Fort Abraham Lincoln
Photographs courtesy of North Dakota Tourism
Photographers: Jason Lindsey & Rebecca Pederson
Fort Abraham Lincoln State Park is perhaps best known as the former headquarters of the Seventh US Cavalry Regiment and the departure point for the journey of Lt. Col. George Custer to his death at the Little Bighorn in Montana.
The site had previously been the home to a settlement of the Heart River Mandan tribe, who left after an epidemic of smallpox. A century later, in the 1870s, an infantry post was established in the same place which was later named Fort Abraham Lincoln. A year after its foundation it was designated as the base of the Seventh Cavalry, who moved to the area as part of the Black Hills War campaign.
The fort was finally abandoned in 1891. It was deeded to the nation by President Theodore Roosevelt in 1907 and work started on the park in the 1930s, opening in 1934.
Extensions and improvements were carried out to the State Park in the 1980s and 1990s and the current park consists of the fort and a recreation of the Mandan village On-A-Slant.
The Fort Abraham Lincoln State Park is located 6 miles south of Mandan on the banks of the Missouri River.
It is easily reached from the east and west off I-94 by taking 6th Avenue (Highway 1806) southwards.

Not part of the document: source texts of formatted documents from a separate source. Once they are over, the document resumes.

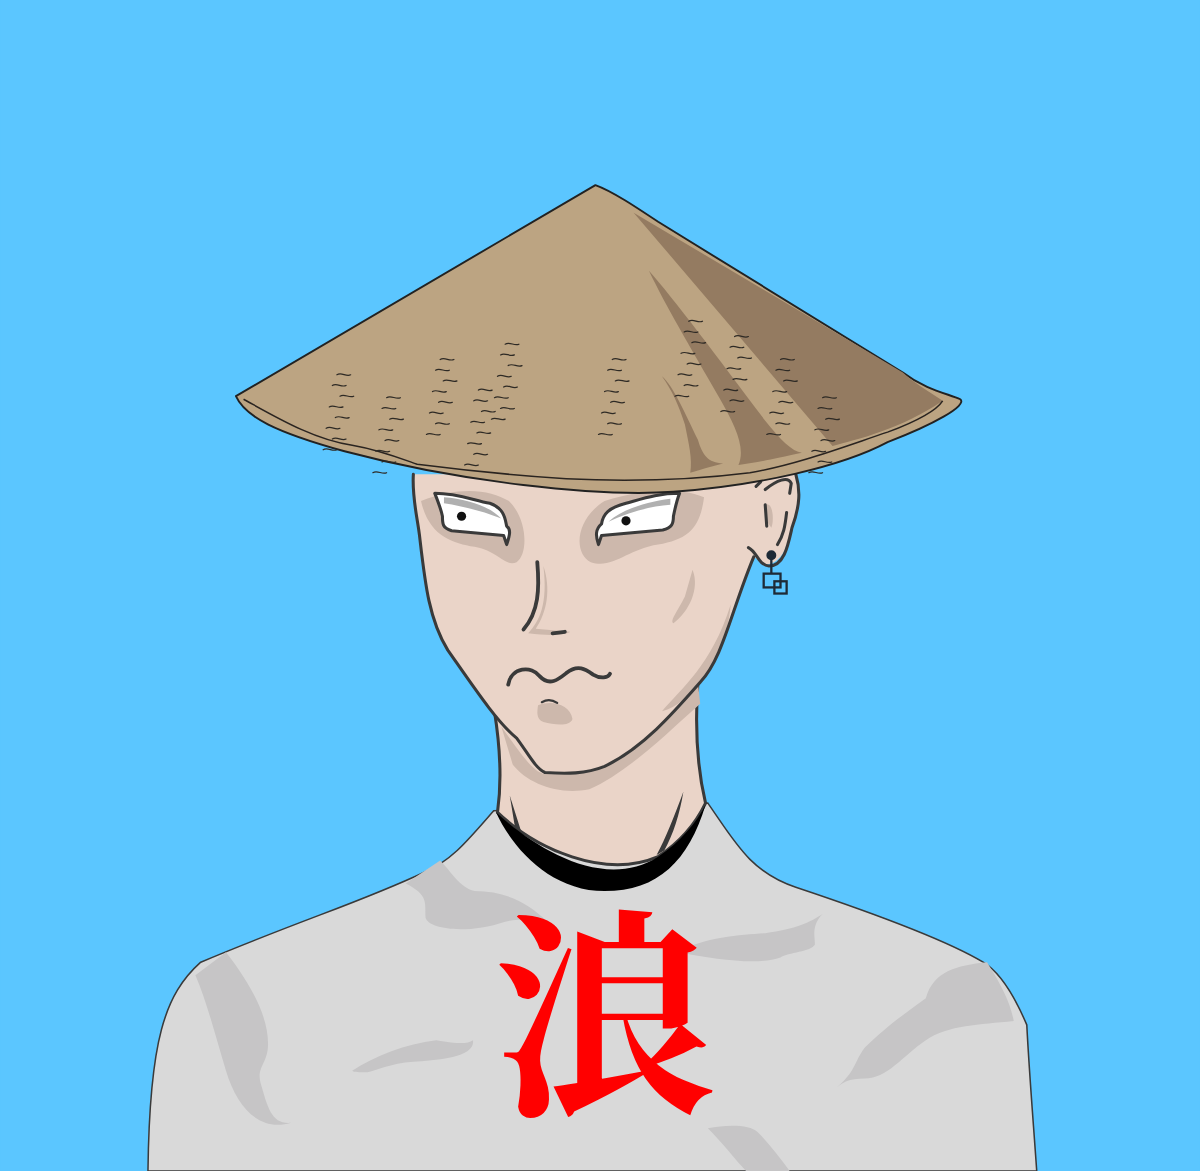
<!DOCTYPE html>
<html lang="en">
<head>
<meta charset="utf-8">
<title>Wanderer Portrait</title>
<link rel="stylesheet" href="https://fonts.googleapis.com/css2?family=Noto+Serif+JP:wght@700&display=swap">
<style>
:root{
  --sky:#5BC6FF;
  --straw:#BCA482;
  --straw-shade:#947B61;
  --ink:#3A3A3A;
  --skin:#EAD4C8;
  --skin-shade:#CDB8AC;
  --shirt:#D9D9D9;
  --shirt-fold:#C6C5C6;
  --collar:#000000;
  --glyph:#FF0000;
  --eye:#FFFFFF;
}
html,body{margin:0;padding:0;overflow:hidden;background:var(--sky);}
.portrait{display:block;width:1200px;height:1171px;}
.glyph{font-family:"Noto Serif JP",serif;font-weight:700;fill:var(--glyph);}
</style>
</head>
<body>
<svg class="portrait" viewBox="0 0 1568 1531" xmlns="http://www.w3.org/2000/svg" role="img" aria-label="Portrait of a young man in a conical straw hat and grey shirt">
  <defs>
    <path id="weave-stroke" d="M0 0 C6 -4 12 3 18 0" fill="none" stroke="#2E2A25" stroke-width="1.6" stroke-linecap="round"/>
    <g id="weave-column">
      <use href="#weave-stroke" x="0" y="0"/>
      <use href="#weave-stroke" x="-6" y="14"/>
      <use href="#weave-stroke" x="4" y="28"/>
      <use href="#weave-stroke" x="-10" y="42"/>
      <use href="#weave-stroke" x="-2" y="56"/>
      <use href="#weave-stroke" x="-14" y="70"/>
      <use href="#weave-stroke" x="-6" y="84"/>
      <use href="#weave-stroke" x="-18" y="98"/>
    </g>
  </defs>

  <rect class="backdrop" width="1568" height="1531" fill="var(--sky)"/>

  <g class="shirt">
    <path d="M645 1060 C610 1100 590 1125 555 1140 C470 1180 400 1200 262 1258 C215 1300 195 1360 193 1531 L1355 1531 C1350 1460 1345 1400 1342 1340 C1325 1300 1305 1270 1285 1258 C1230 1225 1100 1180 1040 1160 C980 1140 960 1100 925 1050 Z" fill="var(--shirt)" stroke="var(--ink)" stroke-width="2"/>
    <g fill="var(--shirt-fold)">
      <path d="M530 1155 C560 1170 555 1180 556 1200 C560 1215 610 1222 660 1205 C690 1198 715 1205 715 1205 C690 1180 660 1165 620 1165 C600 1160 590 1140 575 1125 Z"/>
      <path d="M295 1245 C330 1290 350 1330 350 1365 C350 1390 335 1395 340 1415 C350 1450 355 1470 380 1468 C340 1480 310 1450 295 1400 C280 1350 270 1310 255 1275 Z"/>
      <path d="M885 1245 C920 1225 970 1222 1000 1220 C1040 1215 1060 1205 1075 1195 C1060 1210 1065 1225 1065 1235 C1060 1245 1030 1245 1020 1252 C990 1262 940 1255 885 1245 Z"/>
      <path d="M1090 1425 C1120 1400 1115 1390 1130 1370 C1160 1340 1190 1320 1210 1305 C1220 1270 1250 1262 1290 1258 C1310 1290 1320 1310 1325 1335 C1280 1340 1240 1340 1210 1360 C1180 1380 1160 1410 1130 1410 C1110 1410 1100 1415 1090 1425 Z"/>
      <path d="M460 1400 C490 1380 530 1365 570 1360 C600 1365 610 1365 618 1360 C620 1375 600 1385 540 1388 C510 1390 490 1400 480 1402 C470 1402 462 1402 460 1400 Z"/>
      <path d="M925 1475 C950 1470 980 1470 990 1480 C1005 1495 1020 1515 1032 1531 L975 1531 C960 1515 945 1495 925 1475 Z"/>
    </g>
    <text class="glyph" x="790" y="1435" font-size="290" text-anchor="middle">浪</text>
  </g>

  <g class="neck">
    <path d="M646 930 C654 980 656 1020 650 1062 C700 1110 790 1150 860 1120 C890 1100 910 1075 922 1050 C910 1000 908 950 912 892 Z" fill="var(--skin)" stroke="var(--ink)" stroke-width="4"/>
    <path d="M666 1040 L685 1100 L675 1095 Z M893 1035 C880 1070 870 1095 858 1118 L868 1112 C880 1090 888 1065 893 1035 Z" fill="var(--ink)"/>
    <path d="M648 1062 C700 1110 790 1165 860 1120 C890 1100 910 1075 922 1052 C900 1125 860 1165 790 1165 C720 1165 670 1110 648 1062 Z" fill="var(--collar)"/>
  </g>

  <g class="face">
    <path d="M540 620 C538 650 545 675 548 700 C555 760 560 810 585 850 C620 900 650 945 675 965 C690 985 700 1005 712 1010 C740 1012 765 1012 790 1002 C840 978 880 932 915 892 C945 860 955 800 985 728 L1000 738 C1022 738 1030 712 1035 690 C1046 660 1046 640 1040 620 Z" fill="var(--skin)"/>
    <g fill="var(--skin-shade)">
      <path d="M655 950 C690 1000 700 1010 712 1012 C740 1014 765 1012 790 1002 C840 978 880 932 912 892 L915 920 C870 960 820 1010 770 1032 C730 1040 690 1025 670 1000 Z"/>
      <path d="M865 930 C890 900 930 870 955 790 C950 840 935 870 915 890 C900 910 885 925 865 930 Z"/>
      <path d="M550 655 C560 700 590 710 620 715 C650 720 660 742 675 735 C690 725 690 680 665 655 C640 640 600 635 550 655 Z"/>
      <path d="M920 650 C915 690 900 705 860 712 C820 718 800 745 772 735 C750 725 750 680 790 655 C840 640 880 635 920 650 Z"/>
      <path d="M710 740 C716 790 705 812 690 828 C720 832 740 830 745 826 L700 822 C715 800 720 770 710 740 Z"/>
      <path d="M905 745 C915 770 900 800 880 815 C875 812 885 800 895 780 Z"/>
      <path d="M703 922 C720 915 745 920 748 940 C745 950 725 948 710 944 C700 940 702 930 703 922 Z"/>
      <path d="M1000 660 C1010 655 1012 680 1008 690 C1000 680 998 668 1000 660 Z"/>
    </g>
    <path d="M540 620 C538 650 545 675 548 700 C555 760 560 810 585 850 C620 900 650 945 675 965 C690 985 700 1005 712 1010 C740 1012 765 1012 790 1002 C840 978 880 932 915 892 C945 860 955 800 985 728" fill="none" stroke="var(--ink)" stroke-width="4" stroke-linecap="round"/>
    <path d="M978 716 C990 722 990 738 1005 740 C1025 740 1030 712 1035 690 C1046 660 1046 640 1040 620" fill="none" stroke="var(--ink)" stroke-width="4" stroke-linecap="round"/>
    <g class="ear-detail" fill="none" stroke="var(--ink)" stroke-width="4" stroke-linecap="round">
      <path d="M1000 640 C1015 628 1030 622 1034 632 L1032 645"/>
      <path d="M988 636 L994 630"/>
      <path d="M1000 660 L1002 688"/>
      <path d="M1028 670 C1026 688 1024 700 1016 712"/>
    </g>
    <g class="earring" fill="none" stroke="#1E2A36" stroke-width="3">
      <circle cx="1008" cy="726" r="5" fill="#1E2A36"/>
      <line x1="1008" y1="731" x2="1008" y2="750"/>
      <rect x="998" y="750" width="22" height="18"/>
      <rect x="1012" y="760" width="16" height="16"/>
    </g>

    <g class="eye-left">
      <path d="M568 645 C600 645 620 655 640 658 C660 665 660 680 662 688 C668 692 666 700 662 712 L658 700 L590 694 C578 690 578 685 578 675 C576 665 572 655 568 645 Z" fill="var(--eye)" stroke="var(--ink)" stroke-width="4" stroke-linejoin="round"/>
      <path d="M580 650 C610 652 640 662 655 678 C630 668 605 662 580 658 Z" fill="#B0B0B0"/>
      <circle cx="603" cy="675" r="6" fill="#111"/>
    </g>
    <g class="eye-right">
      <path d="M888 645 C860 645 840 652 818 658 C795 664 788 672 786 685 C778 692 778 700 782 712 L786 700 L866 693 C878 690 880 685 880 675 C882 665 884 655 888 645 Z" fill="var(--eye)" stroke="var(--ink)" stroke-width="4" stroke-linejoin="round"/>
      <path d="M876 652 C845 656 815 665 795 682 C820 670 850 662 876 660 Z" fill="#B0B0B0"/>
      <circle cx="818" cy="681" r="6" fill="#111"/>
    </g>

    <g class="features" fill="none" stroke="var(--ink)" stroke-width="5" stroke-linecap="round">
      <path d="M702 735 C705 770 704 800 684 823"/>
      <path d="M722 828 L738 826"/>
      <path d="M664 895 C668 872 695 870 705 884 C718 898 730 888 740 880 C755 868 765 875 775 882 C785 888 795 886 797 881"/>
      <path d="M708 918 C715 914 722 915 728 919" stroke-width="3"/>
    </g>
  </g>

  <g class="hat">
    <path d="M308 518 L778 242 C800 250 830 270 860 290 L1180 487 C1210 510 1240 515 1255 522 C1265 530 1220 555 1160 578 C1100 610 990 635 880 643 C780 650 600 630 450 590 C360 565 320 545 308 518 Z" fill="var(--straw)" stroke="#222" stroke-width="2.5" stroke-linejoin="round"/>
    <path d="M828 278 L1180 487 C1200 505 1220 515 1232 524 C1180 560 1120 575 1088 583 Z" fill="var(--straw-shade)"/>
    <path d="M848 354 C880 390 940 470 1000 550 C1020 575 1035 590 1048 592 C1010 600 990 605 965 608 C975 585 960 555 940 520 C900 450 870 400 848 354 Z" fill="var(--straw-shade)"/>
    <path d="M865 492 C880 505 895 540 912 575 C918 595 925 605 945 606 C930 610 915 614 902 618 C905 600 900 580 895 555 C887 530 878 510 865 492 Z" fill="var(--straw-shade)"/>
    <path d="M318 522 C360 545 410 575 460 582 C495 588 520 598 545 607 C600 614 680 622 740 626 C820 630 900 628 980 618 C1040 608 1100 585 1160 565 C1200 550 1225 535 1232 524" fill="none" stroke="#2A2420" stroke-width="2"/>
    <g class="hat-weave">
      <use href="#weave-column" x="440" y="490"/>
      <use href="#weave-column" x="575" y="470"/>
      <use href="#weave-column" x="660" y="450"/>
      <use href="#weave-column" x="800" y="470"/>
      <use href="#weave-column" x="900" y="420"/>
      <use href="#weave-column" x="960" y="440"/>
      <use href="#weave-column" x="1020" y="470"/>
      <use href="#weave-column" x="1075" y="520" transform="scale(1)"/>
      <use href="#weave-column" x="505" y="520"/>
      <use href="#weave-column" x="625" y="510"/>
    </g>
  </g>
</svg>
</body>
</html>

Fort Abraham Lincoln State Park offers tours of the various sections of the park during the summer months. Tours of the reconstructed Custer House and of the On-A-Slant Indian village are available.
The park also has a campground and two cabins for rent.
Abraham Lincoln State Park
4480 Ft. Lincoln Road
Mandan, ND 58554